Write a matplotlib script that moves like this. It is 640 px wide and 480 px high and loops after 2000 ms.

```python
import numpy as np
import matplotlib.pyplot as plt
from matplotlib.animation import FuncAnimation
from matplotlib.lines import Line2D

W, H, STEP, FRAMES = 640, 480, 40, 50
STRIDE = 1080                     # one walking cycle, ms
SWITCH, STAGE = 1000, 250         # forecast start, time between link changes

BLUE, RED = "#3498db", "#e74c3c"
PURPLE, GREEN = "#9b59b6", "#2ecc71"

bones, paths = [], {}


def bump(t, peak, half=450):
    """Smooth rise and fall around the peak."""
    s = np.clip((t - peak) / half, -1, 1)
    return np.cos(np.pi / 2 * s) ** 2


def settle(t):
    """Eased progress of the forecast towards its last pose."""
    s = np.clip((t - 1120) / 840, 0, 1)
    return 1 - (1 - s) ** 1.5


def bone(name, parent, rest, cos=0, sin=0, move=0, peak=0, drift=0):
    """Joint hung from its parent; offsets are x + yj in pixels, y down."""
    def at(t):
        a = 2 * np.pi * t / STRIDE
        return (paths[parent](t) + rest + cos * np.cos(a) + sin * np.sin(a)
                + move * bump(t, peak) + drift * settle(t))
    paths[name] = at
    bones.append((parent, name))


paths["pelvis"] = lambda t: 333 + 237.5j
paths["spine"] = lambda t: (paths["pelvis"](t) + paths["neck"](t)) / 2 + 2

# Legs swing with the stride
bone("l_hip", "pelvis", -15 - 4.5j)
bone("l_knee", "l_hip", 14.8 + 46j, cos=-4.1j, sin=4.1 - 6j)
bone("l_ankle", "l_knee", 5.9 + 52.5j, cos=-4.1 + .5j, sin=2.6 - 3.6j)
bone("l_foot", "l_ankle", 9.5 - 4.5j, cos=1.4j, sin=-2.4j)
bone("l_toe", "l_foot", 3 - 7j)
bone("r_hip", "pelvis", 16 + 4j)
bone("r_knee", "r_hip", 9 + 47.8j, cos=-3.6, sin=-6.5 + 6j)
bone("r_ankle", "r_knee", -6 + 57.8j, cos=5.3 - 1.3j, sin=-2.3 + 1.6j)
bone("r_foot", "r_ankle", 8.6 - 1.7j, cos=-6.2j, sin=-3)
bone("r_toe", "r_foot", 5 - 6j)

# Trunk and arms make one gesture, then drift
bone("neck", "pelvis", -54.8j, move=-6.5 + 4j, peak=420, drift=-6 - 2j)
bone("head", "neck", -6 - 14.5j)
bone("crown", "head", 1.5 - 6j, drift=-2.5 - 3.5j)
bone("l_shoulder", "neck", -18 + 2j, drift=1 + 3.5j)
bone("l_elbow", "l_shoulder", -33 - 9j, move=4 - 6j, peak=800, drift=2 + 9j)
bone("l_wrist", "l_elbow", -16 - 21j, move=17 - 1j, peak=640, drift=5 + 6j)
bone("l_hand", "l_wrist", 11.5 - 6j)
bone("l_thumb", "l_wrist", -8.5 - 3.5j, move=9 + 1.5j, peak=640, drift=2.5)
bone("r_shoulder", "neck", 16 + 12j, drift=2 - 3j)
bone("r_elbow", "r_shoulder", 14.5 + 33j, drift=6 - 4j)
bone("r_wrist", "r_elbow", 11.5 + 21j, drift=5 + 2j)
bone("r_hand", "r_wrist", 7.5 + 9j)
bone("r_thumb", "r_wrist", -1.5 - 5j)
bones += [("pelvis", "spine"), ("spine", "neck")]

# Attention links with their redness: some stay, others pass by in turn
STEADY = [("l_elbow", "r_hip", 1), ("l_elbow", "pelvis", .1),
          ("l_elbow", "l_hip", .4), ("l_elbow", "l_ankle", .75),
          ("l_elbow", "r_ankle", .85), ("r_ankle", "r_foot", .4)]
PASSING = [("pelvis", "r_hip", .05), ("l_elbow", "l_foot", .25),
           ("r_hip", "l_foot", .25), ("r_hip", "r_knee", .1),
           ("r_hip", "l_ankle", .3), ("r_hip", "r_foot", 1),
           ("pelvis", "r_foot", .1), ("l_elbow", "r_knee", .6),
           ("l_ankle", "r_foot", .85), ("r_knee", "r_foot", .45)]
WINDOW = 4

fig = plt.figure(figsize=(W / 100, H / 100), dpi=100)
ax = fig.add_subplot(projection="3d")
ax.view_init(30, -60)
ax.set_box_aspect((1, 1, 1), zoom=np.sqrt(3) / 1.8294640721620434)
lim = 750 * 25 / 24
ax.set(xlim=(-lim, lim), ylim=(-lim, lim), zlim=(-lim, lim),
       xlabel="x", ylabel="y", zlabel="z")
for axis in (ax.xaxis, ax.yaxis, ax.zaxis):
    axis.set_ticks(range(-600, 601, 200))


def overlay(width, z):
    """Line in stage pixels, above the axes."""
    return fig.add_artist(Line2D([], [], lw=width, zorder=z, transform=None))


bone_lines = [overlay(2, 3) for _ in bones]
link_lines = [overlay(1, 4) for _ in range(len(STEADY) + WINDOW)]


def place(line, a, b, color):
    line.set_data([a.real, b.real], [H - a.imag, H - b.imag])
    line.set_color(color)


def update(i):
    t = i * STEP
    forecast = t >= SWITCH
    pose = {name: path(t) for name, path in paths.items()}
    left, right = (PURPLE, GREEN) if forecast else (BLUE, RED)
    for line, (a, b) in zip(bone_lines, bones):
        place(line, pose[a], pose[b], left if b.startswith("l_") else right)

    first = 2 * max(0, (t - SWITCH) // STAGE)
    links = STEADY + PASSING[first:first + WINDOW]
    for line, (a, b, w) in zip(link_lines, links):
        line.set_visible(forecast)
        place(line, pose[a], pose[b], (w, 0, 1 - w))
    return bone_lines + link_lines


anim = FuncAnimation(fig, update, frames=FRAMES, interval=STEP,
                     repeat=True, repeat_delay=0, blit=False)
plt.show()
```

---

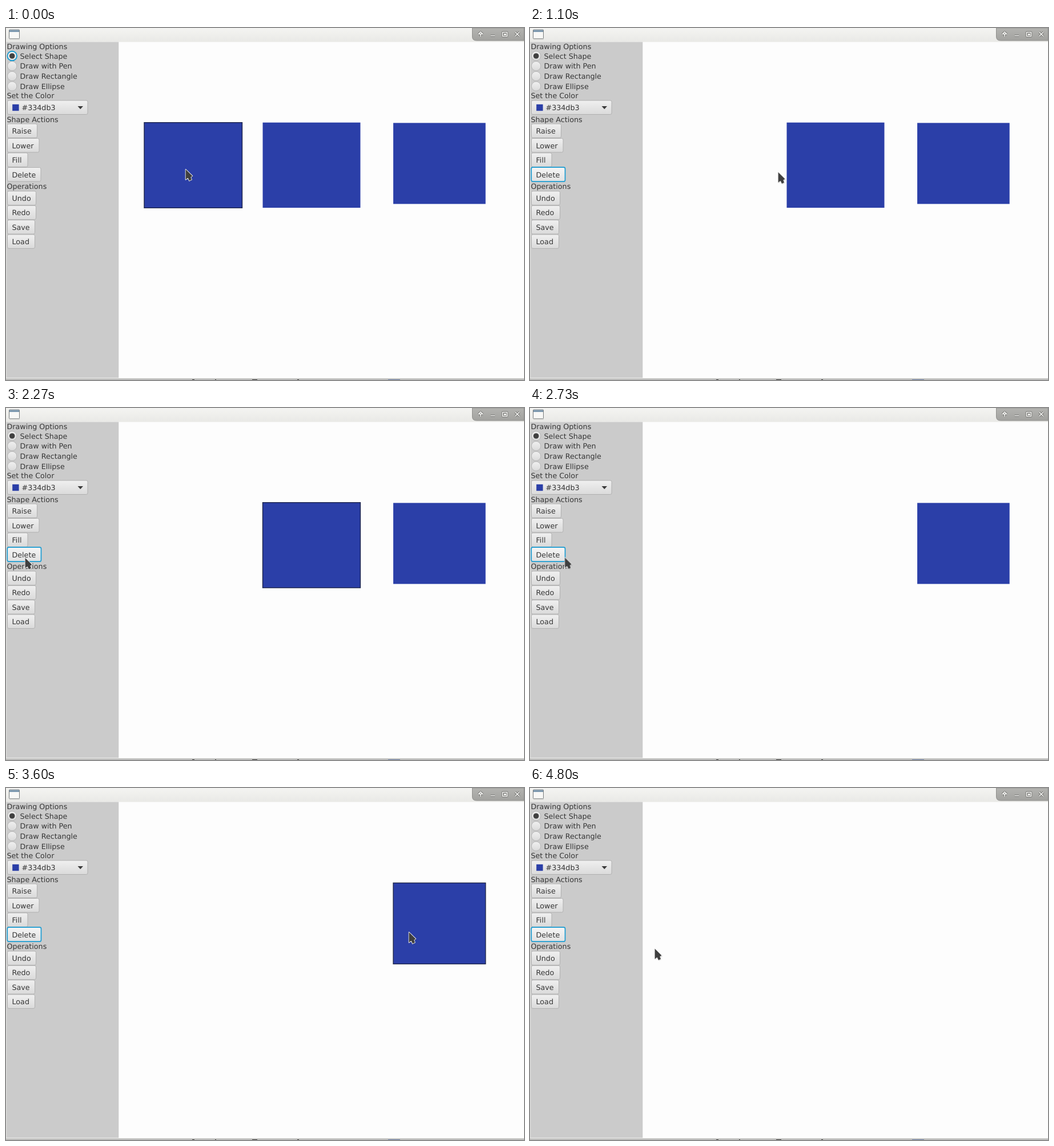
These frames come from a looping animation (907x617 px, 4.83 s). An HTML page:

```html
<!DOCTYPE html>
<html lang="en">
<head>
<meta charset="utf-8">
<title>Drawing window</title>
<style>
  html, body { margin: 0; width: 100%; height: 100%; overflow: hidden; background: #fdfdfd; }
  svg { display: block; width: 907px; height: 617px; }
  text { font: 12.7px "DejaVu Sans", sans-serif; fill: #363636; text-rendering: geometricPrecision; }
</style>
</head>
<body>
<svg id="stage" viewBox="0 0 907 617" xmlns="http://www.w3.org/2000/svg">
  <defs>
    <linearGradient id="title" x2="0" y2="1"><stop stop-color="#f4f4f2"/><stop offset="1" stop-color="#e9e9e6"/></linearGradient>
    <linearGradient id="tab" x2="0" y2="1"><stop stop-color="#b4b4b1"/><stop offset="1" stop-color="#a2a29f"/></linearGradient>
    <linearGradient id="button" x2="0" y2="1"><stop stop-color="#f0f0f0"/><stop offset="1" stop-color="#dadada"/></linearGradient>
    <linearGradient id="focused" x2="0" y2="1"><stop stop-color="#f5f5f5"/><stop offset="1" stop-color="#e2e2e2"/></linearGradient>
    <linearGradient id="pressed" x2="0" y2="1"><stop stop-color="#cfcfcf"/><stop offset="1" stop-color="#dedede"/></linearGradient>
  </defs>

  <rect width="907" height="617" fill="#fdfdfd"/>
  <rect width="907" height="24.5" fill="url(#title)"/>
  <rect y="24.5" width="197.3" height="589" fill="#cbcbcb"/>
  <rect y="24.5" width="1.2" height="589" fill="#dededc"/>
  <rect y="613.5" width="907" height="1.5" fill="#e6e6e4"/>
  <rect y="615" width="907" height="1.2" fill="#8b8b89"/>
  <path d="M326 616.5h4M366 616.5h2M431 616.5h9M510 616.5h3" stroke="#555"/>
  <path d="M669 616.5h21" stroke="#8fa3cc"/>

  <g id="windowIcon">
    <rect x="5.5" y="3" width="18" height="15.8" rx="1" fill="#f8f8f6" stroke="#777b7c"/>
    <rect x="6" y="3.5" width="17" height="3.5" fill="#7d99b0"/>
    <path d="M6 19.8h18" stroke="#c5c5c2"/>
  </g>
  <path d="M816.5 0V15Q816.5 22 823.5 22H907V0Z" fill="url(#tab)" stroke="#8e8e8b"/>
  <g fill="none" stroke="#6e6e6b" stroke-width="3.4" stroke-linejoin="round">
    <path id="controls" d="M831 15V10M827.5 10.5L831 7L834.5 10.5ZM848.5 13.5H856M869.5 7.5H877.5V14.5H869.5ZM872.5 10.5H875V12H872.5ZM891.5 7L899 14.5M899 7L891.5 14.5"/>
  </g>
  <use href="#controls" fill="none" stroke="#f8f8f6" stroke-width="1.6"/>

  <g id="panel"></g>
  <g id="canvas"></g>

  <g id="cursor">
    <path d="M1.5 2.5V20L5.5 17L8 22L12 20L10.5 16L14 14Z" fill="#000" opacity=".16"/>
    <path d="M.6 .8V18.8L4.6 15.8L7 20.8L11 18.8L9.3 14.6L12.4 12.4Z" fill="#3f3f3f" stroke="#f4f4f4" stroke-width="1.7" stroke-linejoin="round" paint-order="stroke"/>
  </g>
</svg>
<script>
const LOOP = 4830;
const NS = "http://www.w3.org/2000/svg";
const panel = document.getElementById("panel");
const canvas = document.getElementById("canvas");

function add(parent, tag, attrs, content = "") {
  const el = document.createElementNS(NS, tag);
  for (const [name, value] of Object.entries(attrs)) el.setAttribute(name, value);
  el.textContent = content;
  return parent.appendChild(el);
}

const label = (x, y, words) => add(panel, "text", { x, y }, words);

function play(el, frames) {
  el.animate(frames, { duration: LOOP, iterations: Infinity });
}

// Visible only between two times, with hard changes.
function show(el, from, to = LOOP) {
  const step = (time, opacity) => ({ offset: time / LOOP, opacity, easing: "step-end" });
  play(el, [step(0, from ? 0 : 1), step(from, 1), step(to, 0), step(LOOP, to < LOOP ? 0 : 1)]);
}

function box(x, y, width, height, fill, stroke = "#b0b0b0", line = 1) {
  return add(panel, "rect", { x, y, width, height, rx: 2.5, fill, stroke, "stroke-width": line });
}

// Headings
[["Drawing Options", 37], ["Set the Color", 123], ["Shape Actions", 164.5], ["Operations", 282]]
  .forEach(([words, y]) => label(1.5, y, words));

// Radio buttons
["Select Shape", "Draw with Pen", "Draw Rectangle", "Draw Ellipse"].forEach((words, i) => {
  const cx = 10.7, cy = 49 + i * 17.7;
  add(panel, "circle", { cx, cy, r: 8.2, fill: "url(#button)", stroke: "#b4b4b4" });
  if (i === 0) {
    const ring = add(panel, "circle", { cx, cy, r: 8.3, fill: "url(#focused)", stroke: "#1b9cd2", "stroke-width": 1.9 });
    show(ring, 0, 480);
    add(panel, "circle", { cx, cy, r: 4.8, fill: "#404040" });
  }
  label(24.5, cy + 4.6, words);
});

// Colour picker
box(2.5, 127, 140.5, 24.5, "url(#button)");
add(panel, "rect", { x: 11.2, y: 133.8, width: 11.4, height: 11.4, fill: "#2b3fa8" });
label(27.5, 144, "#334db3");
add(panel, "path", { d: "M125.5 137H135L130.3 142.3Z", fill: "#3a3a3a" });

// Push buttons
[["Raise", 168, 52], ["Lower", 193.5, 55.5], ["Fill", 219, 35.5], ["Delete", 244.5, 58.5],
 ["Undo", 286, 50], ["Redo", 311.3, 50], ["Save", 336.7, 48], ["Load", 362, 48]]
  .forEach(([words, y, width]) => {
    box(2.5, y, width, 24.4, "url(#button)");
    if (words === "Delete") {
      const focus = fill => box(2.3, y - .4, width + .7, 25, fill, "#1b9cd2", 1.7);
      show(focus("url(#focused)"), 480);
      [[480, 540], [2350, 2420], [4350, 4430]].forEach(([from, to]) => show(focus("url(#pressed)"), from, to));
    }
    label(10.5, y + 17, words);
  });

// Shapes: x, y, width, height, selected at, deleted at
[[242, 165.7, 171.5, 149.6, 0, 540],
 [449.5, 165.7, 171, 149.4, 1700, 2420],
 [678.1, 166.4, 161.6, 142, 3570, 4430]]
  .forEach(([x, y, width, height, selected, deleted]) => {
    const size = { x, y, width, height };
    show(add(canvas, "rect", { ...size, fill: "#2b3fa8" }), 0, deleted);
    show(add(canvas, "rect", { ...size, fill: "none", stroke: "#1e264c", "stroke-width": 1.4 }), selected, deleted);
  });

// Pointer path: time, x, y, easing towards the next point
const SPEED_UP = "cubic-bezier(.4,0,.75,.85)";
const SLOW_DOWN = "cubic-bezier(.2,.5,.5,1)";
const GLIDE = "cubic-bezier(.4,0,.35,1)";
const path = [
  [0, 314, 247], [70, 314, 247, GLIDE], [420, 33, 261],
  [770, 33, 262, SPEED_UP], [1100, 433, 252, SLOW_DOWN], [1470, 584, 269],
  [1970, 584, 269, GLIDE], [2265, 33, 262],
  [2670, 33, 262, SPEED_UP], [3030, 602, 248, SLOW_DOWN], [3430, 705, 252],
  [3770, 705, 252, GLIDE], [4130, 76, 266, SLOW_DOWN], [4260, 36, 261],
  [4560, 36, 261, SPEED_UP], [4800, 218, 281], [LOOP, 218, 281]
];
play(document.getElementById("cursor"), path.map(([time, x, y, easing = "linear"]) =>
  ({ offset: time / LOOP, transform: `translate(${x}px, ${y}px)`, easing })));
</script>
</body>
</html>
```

* * *

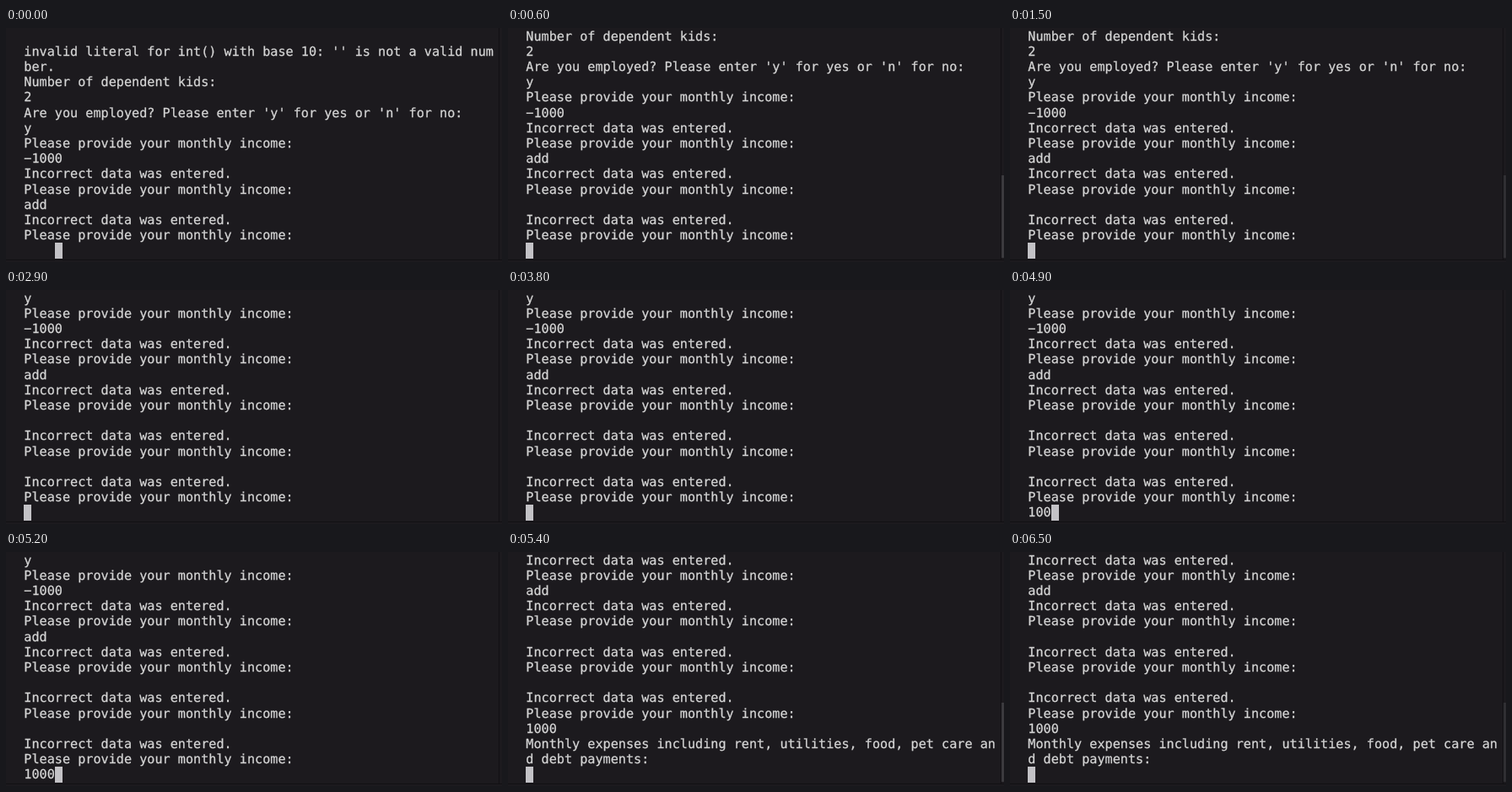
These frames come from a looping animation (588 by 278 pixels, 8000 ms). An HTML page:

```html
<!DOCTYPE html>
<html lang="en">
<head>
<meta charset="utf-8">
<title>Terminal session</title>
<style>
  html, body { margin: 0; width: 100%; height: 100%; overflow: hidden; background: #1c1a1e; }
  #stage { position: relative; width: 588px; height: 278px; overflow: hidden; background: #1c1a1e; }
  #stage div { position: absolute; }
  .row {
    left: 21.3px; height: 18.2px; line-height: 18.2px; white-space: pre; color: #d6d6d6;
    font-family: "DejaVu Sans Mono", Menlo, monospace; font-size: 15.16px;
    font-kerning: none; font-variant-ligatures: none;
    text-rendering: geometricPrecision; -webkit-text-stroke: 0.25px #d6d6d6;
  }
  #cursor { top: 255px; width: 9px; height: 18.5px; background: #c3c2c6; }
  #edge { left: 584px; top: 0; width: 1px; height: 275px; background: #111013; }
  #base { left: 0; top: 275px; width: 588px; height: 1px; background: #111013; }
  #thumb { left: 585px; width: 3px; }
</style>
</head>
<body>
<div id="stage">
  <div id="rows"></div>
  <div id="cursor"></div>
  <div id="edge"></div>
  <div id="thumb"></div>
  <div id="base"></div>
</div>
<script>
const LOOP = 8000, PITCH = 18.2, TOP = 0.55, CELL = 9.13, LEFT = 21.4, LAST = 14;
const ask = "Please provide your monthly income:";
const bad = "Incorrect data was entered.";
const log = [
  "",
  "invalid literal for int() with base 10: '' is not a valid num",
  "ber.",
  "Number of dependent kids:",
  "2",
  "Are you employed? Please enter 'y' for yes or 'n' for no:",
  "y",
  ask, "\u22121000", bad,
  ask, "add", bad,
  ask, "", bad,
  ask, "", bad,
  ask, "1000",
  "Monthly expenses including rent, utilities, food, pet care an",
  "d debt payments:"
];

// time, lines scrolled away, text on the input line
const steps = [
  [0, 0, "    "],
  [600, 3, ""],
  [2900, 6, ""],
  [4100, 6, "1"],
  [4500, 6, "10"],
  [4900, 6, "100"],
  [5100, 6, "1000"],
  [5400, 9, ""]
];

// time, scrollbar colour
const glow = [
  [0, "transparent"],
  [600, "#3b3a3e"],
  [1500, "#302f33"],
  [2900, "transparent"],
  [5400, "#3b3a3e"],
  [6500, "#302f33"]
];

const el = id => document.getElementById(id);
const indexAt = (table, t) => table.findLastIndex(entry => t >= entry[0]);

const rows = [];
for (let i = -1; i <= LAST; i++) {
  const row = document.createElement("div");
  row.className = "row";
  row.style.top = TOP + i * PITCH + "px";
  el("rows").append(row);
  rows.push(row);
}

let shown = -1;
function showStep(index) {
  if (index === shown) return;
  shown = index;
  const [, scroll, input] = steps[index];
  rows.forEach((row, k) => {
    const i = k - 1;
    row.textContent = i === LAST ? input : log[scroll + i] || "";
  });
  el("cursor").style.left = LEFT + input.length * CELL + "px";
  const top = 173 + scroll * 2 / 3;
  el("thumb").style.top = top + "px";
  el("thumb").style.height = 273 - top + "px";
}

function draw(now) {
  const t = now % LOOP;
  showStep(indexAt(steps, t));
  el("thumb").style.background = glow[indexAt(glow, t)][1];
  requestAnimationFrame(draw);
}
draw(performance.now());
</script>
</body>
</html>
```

WHAT TO DO => Pick out, from the lines above, every one that contains the string "cursor".

RESULT FOR THIS TASK =>
  <g id="cursor">
play(document.getElementById("cursor"), path.map(([time, x, y, easing = "linear"]) =>
  #cursor { top: 255px; width: 9px; height: 18.5px; background: #c3c2c6; }
  <div id="cursor"></div>
  el("cursor").style.left = LEFT + input.length * CELL + "px";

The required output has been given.